[Problem description]: Your task is to show every line in the listing below that includes "market".

[Available records]:
Start of Block
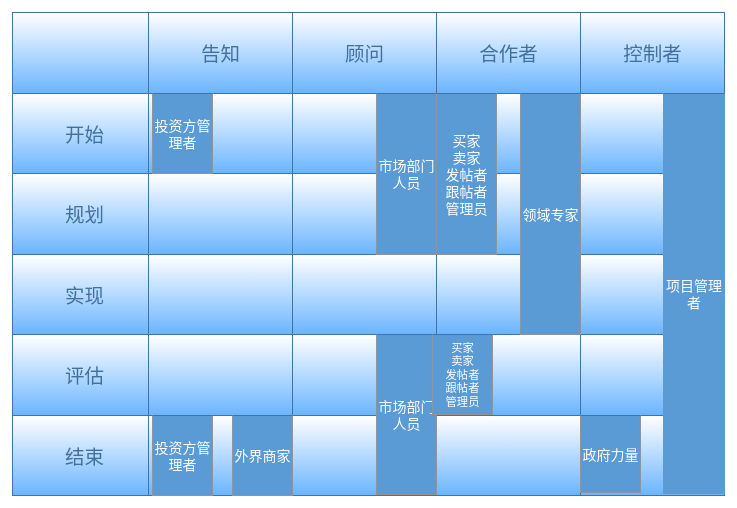
<!DOCTYPE html>
<html lang="zh-CN">
<head>
<meta charset="utf-8">
<title>干系人参与矩阵</title>
<style>
:root {
  --page: #ffffff;
  --line: #3e74a8;
  --cell-top: #ffffff;
  --cell-bottom: #6bb5ff;
  --label: #41719c;
  --bar: #5b9bd5;
  --bar-edge: #8d949c;
  --bar-text: #ffffff;
}
* { box-sizing: border-box; margin: 0; }
body {
  position: relative;
  width: 737px;
  height: 508px;
  overflow: hidden;
  background: var(--page);
  font-family: "Noto Sans CJK SC", "Noto Sans", sans-serif;
}
.matrix {
  position: absolute;
  left: 12px;
  top: 12px;
  display: grid;
  grid-template-columns: 135px repeat(4, 143px);
  grid-template-rows: 80px 79px 80px 79px 80px 79px;
  gap: 1px;
  padding: 1px;
  background: var(--line);
}
.matrix > * {
  display: flex;
  align-items: center;
  justify-content: center;
  background: linear-gradient(var(--cell-top), var(--cell-bottom));
  color: var(--label);
  font-size: 19.5px;
  font-weight: 400;
  line-height: 24px;
}
.matrix .phase { padding-left: 8px; }
.bar {
  position: absolute;
  display: flex;
  align-items: center;
  justify-content: center;
  width: 61px;
  background: var(--bar);
  border: 1px solid var(--bar-edge);
  border-top-color: var(--line);
  color: var(--bar-text);
  font-size: 14px;
  line-height: 17px;
  text-align: center;
  white-space: nowrap;
}
.investor-start { left: 152px; top: 93px; height: 81px; }
.market-start { left: 376px; top: 93px; height: 162px; }
.users-start { left: 436px; top: 93px; height: 162px; }
.expert { left: 520px; top: 93px; height: 242px; }
.project-manager { left: 663px; top: 93px; width: 62px; height: 401px; border-color: var(--bar); border-top-color: var(--line); }
.market-end { left: 376px; top: 334px; height: 161px; }
.users-review { left: 432px; top: 334px; height: 81px; font-size: 11.3px; line-height: 13.5px; }
.investor-end { left: 152px; top: 415px; height: 81px; }
.merchant { left: 232px; top: 415px; height: 81px; }
.government { left: 580px; top: 415px; height: 78px; }
</style>
</head>
<body>
<main>
  <section class="matrix">
    <div></div><h2>告知</h2><h2>顾问</h2><h2>合作者</h2><h2>控制者</h2>
    <h3 class="phase">开始</h3><div></div><div></div><div></div><div></div>
    <h3 class="phase">规划</h3><div></div><div></div><div></div><div></div>
    <h3 class="phase">实现</h3><div></div><div></div><div></div><div></div>
    <h3 class="phase">评估</h3><div></div><div></div><div></div><div></div>
    <h3 class="phase">结束</h3><div></div><div></div><div></div><div></div>
  </section>

  <p class="bar investor-start">投资方管<br>理者</p>
  <p class="bar market-start">市场部门<br>人员</p>
  <p class="bar users-start">买家<br>卖家<br>发帖者<br>跟帖者<br>管理员</p>
  <p class="bar expert">领域专家</p>
  <p class="bar project-manager">项目管理<br>者</p>
  <p class="bar market-end">市场部门<br>人员</p>
  <p class="bar users-review">买家<br>卖家<br>发帖者<br>跟帖者<br>管理员</p>
  <p class="bar investor-end">投资方管<br>理者</p>
  <p class="bar merchant">外界商家</p>
  <p class="bar government">政府力量</p>
</main>
</body>
</html>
End of Block
[Task answer]:
.market-start { left: 376px; top: 93px; height: 162px; }
.market-end { left: 376px; top: 334px; height: 161px; }
  <p class="bar market-start">市场部门<br>人员</p>
  <p class="bar market-end">市场部门<br>人员</p>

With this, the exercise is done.